DONALD RUMSFELD: For the most part, it's outside.
REPORTER: Mr. Secretary, if Saddam Hussein and his sons were listening to this briefing and they wanted to give up, what precisely should they do? And now that the air campaign over Baghdad has begun, is it in fact too late for them to choose to go into exile? Is their only choice to be captured, surrender to the United States or be killed? Is it too late for exile?
DONALD RUMSFELD: It is certainly too late for them to stay in power. What they do with themselves is up to them. And what the people around them do with them is up to the people around them. But, you know, it's... I guess time will tell what kinds of judgments they'll make. So far, they've made very poor judgments.
REPORTER: What precisely --
DONALD RUMSFELD: Oh, I don't need to give advice to that. They know precisely what to do.
REPORTER: Gen. Myers, could you say whether there's been any resistance, how much resistance there's been -- whether there have been any major engagements, and what the situation is around Basra?
GEN. RICHARD MYERS: I think if you're in a firefight, it's probably major to you. So we've had sporadic resistance. And, as you know, we had a marine killed. There may be others that I'm not aware of now as, you know, information lags our timeline. But it's sporadic resistance. There have been tank battles. Generally limited, but there have been some fighting.
REPORTER: You used the term free Iraqi forces the other day.
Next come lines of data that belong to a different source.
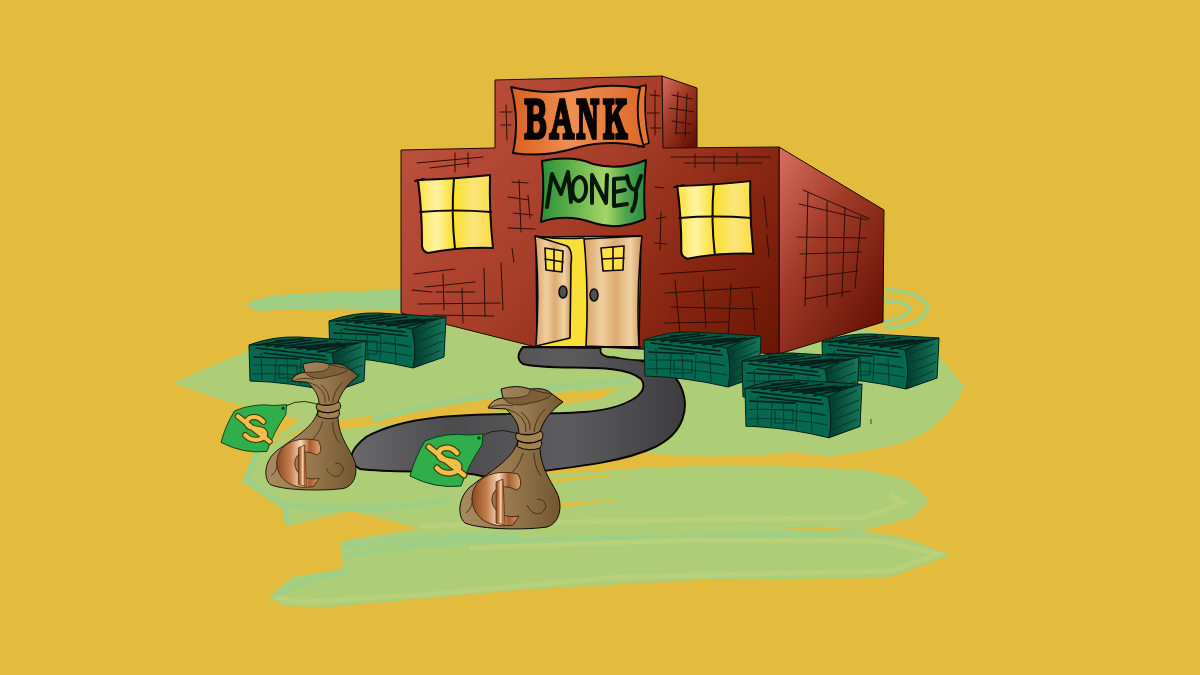
<!DOCTYPE html>
<html lang="en">
<head>
<meta charset="utf-8">
<title>Bank and money</title>
<style>
:root{--gold:#e3bb3d;--grass:#adcd77;--grass-cool:#9fce85;--ink:#0b0705;--brick-line:#2d0d07;--cash:#04694e;--cash-side:#03402f;--cash-line:#021f18;--tag:#2fae4b;--road:#4a494c;--coin:#f0c14a}
html,body{margin:0;height:100%;overflow:hidden;background:var(--gold)}
.scene{display:block;width:1200px;height:675px;background:var(--gold)}
.thin{fill:none;stroke:var(--brick-line);stroke-width:1;stroke-linecap:round}
.outline{stroke:var(--ink);stroke-linejoin:round;stroke-linecap:round}
.bank-word{font-family:"TeX Gyre Bonum","TeX Gyre Schola",serif;font-weight:700;font-size:65px;fill:#050302;stroke:#050302;stroke-width:1.5}
.money-word{fill:none;stroke:#06170a;stroke-width:4;stroke-linecap:round;stroke-linejoin:round}
</style>
</head>
<body>
<svg class="scene" viewBox="0 0 1200 675" role="img" aria-label="Brick bank with a winding road, bundles of cash and money bags">
<defs>
<linearGradient id="brick-front" x1="0" y1="0" x2="1" y2="1"><stop offset="0" stop-color="#c9624c"/><stop offset=".25" stop-color="#a83e28"/><stop offset=".6" stop-color="#9a3320"/><stop offset="1" stop-color="#661304"/></linearGradient>
<linearGradient id="brick-wall" gradientUnits="userSpaceOnUse" x1="420" y1="100" x2="760" y2="360"><stop offset="0" stop-color="#bd523d"/><stop offset=".45" stop-color="#a63d28"/><stop offset=".72" stop-color="#8a2813"/><stop offset="1" stop-color="#6c1705"/></linearGradient>
<linearGradient id="brick-side" x1="0" y1="0" x2=".8" y2="1"><stop offset="0" stop-color="#d9705f"/><stop offset=".45" stop-color="#a03a27"/><stop offset="1" stop-color="#651203"/></linearGradient>
<linearGradient id="orange-sign"><stop offset="0" stop-color="#d9601f"/><stop offset=".45" stop-color="#ee8f50"/><stop offset="1" stop-color="#dd6a2a"/></linearGradient>
<linearGradient id="green-sign"><stop offset="0" stop-color="#2c8f3a"/><stop offset=".22" stop-color="#52a944"/><stop offset=".62" stop-color="#a5d567"/><stop offset=".82" stop-color="#4aa24b"/><stop offset="1" stop-color="#2d8c44"/></linearGradient>
<linearGradient id="glass"><stop offset="0" stop-color="#fde23a"/><stop offset=".25" stop-color="#fdf3a4"/><stop offset=".48" stop-color="#fae02c"/><stop offset=".75" stop-color="#fbe57c"/><stop offset="1" stop-color="#fbdc3c"/></linearGradient>
<linearGradient id="wood"><stop offset="0" stop-color="#d5a266"/><stop offset=".3" stop-color="#f0cf9e"/><stop offset=".55" stop-color="#dcac72"/><stop offset=".8" stop-color="#f1d2a4"/><stop offset="1" stop-color="#cb9557"/></linearGradient>
<linearGradient id="asphalt" x1="0" x2="1"><stop offset="0" stop-color="#69686b"/><stop offset=".3" stop-color="#4c4b4e"/><stop offset=".65" stop-color="#5c5b5e"/><stop offset="1" stop-color="#3d3c3f"/></linearGradient>
<linearGradient id="sack"><stop offset="0" stop-color="#a78a5f"/><stop offset=".5" stop-color="#98794f"/><stop offset="1" stop-color="#72572f"/></linearGradient>
<linearGradient id="bronze"><stop offset="0" stop-color="#8c4a22"/><stop offset=".3" stop-color="#c27d4c"/><stop offset=".55" stop-color="#f8d8bc"/><stop offset=".75" stop-color="#a65c2d"/><stop offset="1" stop-color="#dca77c"/></linearGradient>
<linearGradient id="cash-end"><stop offset="0" stop-color="#02382a"/><stop offset="1" stop-color="#16785b"/></linearGradient>

<g id="cash-bundle">
  <path fill="var(--cash)" d="M0 10Q24 1 50 2L86 5 117 6 115 46 84 57Q42 47 1 46Z"/>
  <path fill="#035a43" d="M0 10Q24 1 50 2L117 6Q100 10 83 18 42 8 0 10Z"/>
  <path fill="url(#cash-end)" d="M83 18Q100 9 117 6L115 46 84 57Q88 38 83 18Z"/>
  <path fill="none" stroke="var(--cash-line)" stroke-width="1" d="M0 10Q24 1 50 2L117 6 115 46 84 57Q42 47 1 46ZM0 10Q42 8 83 18 100 9 117 6M83 18Q88 38 84 57"/>
  <path fill="none" stroke="var(--cash-line)" stroke-width="1.6" stroke-linecap="round" d="M8 10L42 5M17 11L62 5M26 12L78 6M36 13L91 8M48 14L102 8M58 15L108 8M69 17L96 11M27 6L55 4M7 13L76 21M15 18L78 25M5 22L50 24"/>
  <path fill="none" stroke="#023b2c" stroke-width="1" d="M4 30Q40 29 82 36M3 39Q40 37 83 45M12 18L13 45M27 24L26 46M38 22L39 48M52 24L51 49M66 26L67 52M30 30H48V43H30ZM55 31L80 35M88 22L112 12M89 31L114 21M89 40L114 30M88 49L112 39"/>
</g>

<g id="money-bag">
  <g id="price-tag">
    <path fill="none" stroke="#241b0d" d="M481 436Q502 424 526 438"/>
    <path fill="var(--tag)" stroke="#0a3b17" d="M425 441Q446 432 469 435L483 434 482 445Q469 464 461 486 435 489 410 476 415 457 425 441Z"/>
    <circle cx="479" cy="438" r="1.8" fill="#123a1a"/>
    <g fill="none" stroke-linecap="round">
      <path id="dollar" stroke="#4b380b" stroke-width="7" d="M457 453C449 444 436 448 439 456 442 463 457 458 459 466 460 474 444 476 437 468M429 447L464 475"/>
      <path stroke="var(--coin)" stroke-width="4.6" d="M457 453C449 444 436 448 439 456 442 463 457 458 459 466 460 474 444 476 437 468M429 447L464 475"/>
    </g>
  </g>
  <path class="outline" fill="url(#sack)" stroke-width="1" d="M518 440C514 460 487 473 470 487 458 498 457 516 465 523 482 530 527 530 547 527 560 523 563 506 557 493 550 479 538 465 540 440Z"/>
  <path class="outline" fill="url(#sack)" stroke-width="1" d="M519 434C519 423 513 416 506 409L488 408Q492 399 503 398L501 389Q517 384 530 389 546 387 552 394L563 402C552 410 544 418 539 434Z"/>
  <path fill="#7c6039" stroke="#33230f" stroke-width=".8" d="M503 398Q512 409 530 403 548 400 552 394 543 393 530 389 533 399 503 398Z"/>
  <path fill="none" stroke="#463217" d="M507 409Q527 415 526 432M545 409Q535 419 534 432M521 412Q531 420 530 430M488 408Q500 403 513 406"/>
  <path class="outline" fill="#a2824f" stroke-width="1" d="M517 433Q529 438 541 431 545 436 541 440 529 446 517 440 514 436 517 433ZM518 441Q529 446 541 440 543 445 540 448 529 452 518 447Z"/>
  <path fill="none" stroke="#463217" d="M523 453Q519 468 507 477M534 453Q534 466 541 476M527 505C532 516 543 517 546 506M537 499Q545 499 546 506M466 513Q474 506 472 498"/>
  <path fill="url(#bronze)" stroke="#4b260e" d="M518 474C492 468 472 479 472 499 473 519 491 529 513 525L519 516C503 519 493 511 492 500 492 488 503 483 516 490 523 488 521 479 518 474Z"/>
  <path fill="url(#bronze)" stroke="#4b260e" stroke-width=".7" d="M496 482L503 479 505 525 496 523Z"/>
</g>

<g id="window-pane">
  <path class="outline" fill="url(#glass)" stroke-width="2" d="M418 180Q455 179 490 175 489 211 493 248 459 247 428 253 421 251 422 243 422 210 418 180Z"/>
  <path class="outline" fill="none" stroke-width="2" d="M454 178Q451 214 455 249M420 212Q455 209 491 212M415 181L424 179"/>
</g>
</defs>

<g id="lawn">
  <path fill="var(--grass-cool)" d="M246 304Q260 295 310 293L410 289V310Q320 307 256 311Z"/>
  <path fill="none" stroke="var(--grass-cool)" stroke-width="4" d="M886 290Q920 291 928 307 924 326 884 328M884 300Q908 302 910 309 905 320 880 322"/>
  <path fill="var(--grass)" d="M172 383L252 349 420 325H850L930 345 964 386Q950 424 906 442 872 451 838 455L800 467 866 470 908 480 929 500 914 517 862 531 906 538 951 555 888 578 700 580 520 590 330 607 284 606 268 598 292 577 343 569 340 541 420 528 350 511 288 526 281 508 241 481 261 448 300 420 222 400Z"/>
  <path fill="var(--gold)" d="M356 418Q305 423 262 449L300 433 420 422 600 399 618 388 500 398ZM640 452Q715 461 793 452L838 458Q812 466 800 467 710 462 590 472L520 476ZM530 480L633 474 560 482ZM558 503L626 499 556 508ZM858 531Q820 525 780 528L862 533Z"/>
  <path fill="none" stroke="var(--grass-cool)" stroke-width="6" d="M257 452L246 480 282 504Q360 514 450 500M286 508L287 524M372 420Q480 390 634 380M343 556Q420 541 520 541L860 533M343 546Q440 533 520 536M276 597Q291 581 350 571"/>
  <path fill="none" stroke="#b9d27a" stroke-width="5" d="M276 597L300 602 420 595 620 577 890 571 938 554 880 541 690 540 470 548M420 526Q650 519 862 518L903 503 890 495"/>
</g>

<g id="road">
  <path class="outline" fill="url(#asphalt)" stroke-width="2" d="M523 347Q514 358 523 364C557 372 620 361 641 379 652 394 624 409 584 412 510 417 420 407 366 437 351 449 345 461 360 469 400 474 460 468 488 478 560 468 617 465 655 447 684 433 690 408 681 387 673 367 644 358 608 357Q599 355 601 348Z"/>
  <path fill="var(--grass)" class="outline" stroke-width="1.5" d="M601 347Q598 357 614 357 633 361 648 360L645 349Z"/>
</g>

<g id="bank-building">
  <path fill="url(#brick-side)" stroke="#1d0905" d="M662 76L697 88V150H662Z"/>
  <path fill="url(#brick-side)" stroke="#1d0905" d="M779 147L884 210 883 322 779 354Z"/>
  <path fill="url(#brick-wall)" stroke="#1d0905" d="M401 150L495 148V80L662 76 663 148 779 147V354L640 347H536L401 313Z"/>
  <g id="brick-marks" class="thin">
    <path d="M417 163L483 157M430 168L470 163M455 153V172M468 153V167M506 105L507 140M500 112H512M501 125H511M512 182L528 183M508 197L529 200M513 213L533 215M508 228L535 229M519 180L521 232M528 195L530 218"/>
    <path d="M414 274L455 269M425 287L475 282M418 304L500 303M412 290L432 292M436 292L475 292M433 315L494 316M443 274L444 310M462 288L463 323M484 268L485 316M501 263L503 310M512 248L514 262"/>
    <path d="M650 95L660 96M647 113H659M651 128H661M655 90V135M672 95L692 99M669 108L694 112M672 121L691 124M675 133H690M678 92L676 134M687 94L685 137"/>
    <path d="M671 157H770M684 163H762M695 154V168M714 155V171M737 153V165M655 243L667 244M661 212L660 250M656 219L666 217M764 196L767 228M767 235L769 257M655 187L664 188"/>
    <path d="M660 274L735 269M665 293L760 287M671 307L757 309M664 323L728 322M675 280L680 333M703 277L706 328M731 284L728 340M752 291L755 330"/>
    <path d="M803 190L870 219M799 204L867 220M797 237L866 238M800 254L861 252M803 278L858 271M805 299L851 291M808 192L805 306M827 202V307M845 207L842 297M861 216L855 288"/>
  </g>
  <use href="#window-pane"/>
  <use href="#window-pane" transform="translate(253 7) scale(1.015 .995)"/>

  <g id="bank-sign">
    <path class="outline" fill="#e3772f" stroke-width="1.6" d="M634 88L646 85Q643 116 649 143L638 147Z"/>
    <path class="outline" fill="url(#orange-sign)" stroke-width="2" d="M511 87Q548 96 580 89 610 83 640 88 634 116 644 147 611 139 579 147 545 158 513 153 520 120 511 87Z"/>
    <text class="bank-word" transform="translate(524 139) scale(.49 .91)" textLength="212" x="0" y="0">BANK</text>
  </g>

  <g id="money-sign">
    <path class="outline" fill="url(#green-sign)" stroke-width="2" d="M542 161Q572 155 593 164 620 171 646 160 643 190 645 219 618 231 594 223 566 213 541 222 545 190 542 161Z"/>
    <path class="money-word" role="img" aria-label="MONEY" d="M547 207L552 174 561 194 568 172 571 202M579 177C569 181 571 201 579 201 589 198 588 177 579 177M592 203L592 175 606 203 607 175M627 178L614 179 614 206 627 204M615 192L625 190M627 176Q629 190 636 190L641 176M636 190Q637 201 632 211"/>
  </g>

  <g id="doors">
    <path class="outline" fill="#fadf35" stroke-width="1.5" d="M536 237L641 236 639 347H537Z"/>
    <path class="outline" fill="url(#wood)" stroke-width="1.6" d="M584 239L642 236Q636 292 639 348L586 346Q589 290 584 239Z"/>
    <path class="outline" fill="url(#wood)" stroke-width="1.6" d="M535 236L567 246Q573 250 571 264L570 338 536 346Q540 290 535 236Z"/>
    <path class="outline" fill="none" stroke-width="1.3" d="M535 236Q559 240 584 238"/>
    <path class="outline" fill="#fbe145" stroke-width="1.6" d="M545 248L563 251 562 272 546 270ZM601 248L624 246 623 270 603 271Z"/>
    <path class="outline" fill="none" stroke-width="1.6" d="M554 249V271M545 259L563 262M613 247V270M602 259L624 258"/>
    <ellipse class="outline" fill="#505052" stroke-width="1.5" cx="563" cy="292" rx="4" ry="6"/>
    <ellipse class="outline" fill="#505052" stroke-width="1.5" cx="594" cy="295" rx="4" ry="6"/>
  </g>
  <path class="outline" fill="none" stroke-width="2" d="M523 347L640 347"/>
</g>

<g id="cash-bundles">
  <use href="#cash-bundle" x="329" y="311"/>
  <use href="#cash-bundle" x="249" y="335"/>
  <use href="#cash-bundle" x="822" y="332"/>
  <use href="#cash-bundle" x="644" y="330"/>
  <use href="#cash-bundle" x="742" y="351"/>
  <use href="#cash-bundle" x="745" y="379" transform="translate(0 -20) scale(1 1.05)"/>
  <path d="M871 419V424" stroke="#37530f"/>
</g>

<g id="money-bags">
  <use href="#money-bag" transform="translate(-148 14) scale(.9)"/>
  <use href="#money-bag"/>
</g>
</svg>
</body>
</html>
Aside from any communications that you have, are there indications that some Iraqi units have turned against the pro-Saddam forces, or are there other forces in the north that may be outside the coalition fighting against Saddam?
DONALD RUMSFELD: To my knowledge, you could not answer that question, the way you phrased it, yes. There are forces that have surrendered; there are forces that have had discussions about the possibility of helping. But to my knowledge, there are none that have turned in quite the way you're describing it.
REPORTER: On the air campaign, that began after the ground campaign, which is a reversal of the first Gulf War.
GEN. RICHARD MYERS: That's correct.
REPORTER: Can you talk a little about the conditions that enabled that to happen and what the advantages were of doing it that way? For instance, did the firing in the no-fly zone in the South clear out the opposition needed to pull in those ground forces?
GEN. RICHARD MYERS: That was a judgment that Gen. Franks made after consultations with the secretary. There were, of course, certain objectives in the South that were important -- one of them we just talked about, the oil fields. If you remember, the fires in the oil fields started before the ground forces went. And so, Gen. Franks had to make a calculation on when he wanted to do what he wanted to do. And that's just one of the reasons. There are a couple of other reasons, as well. There were some threats, as you know, being moved into southern Iraq-- artillery, short-range surface-to-surface missiles, and felt this was the best way to do it.
DONALD RUMSFELD: It's a decade-plus later. The circumstance of the Iraqi forces are quite different. The capability of the United States of America are quite different. I think that expecting that you're going to find a cookie mold fit between two events that are so substantially different, and separated in time by such a long period of time, and so many advances in technologies and a notably different purpose.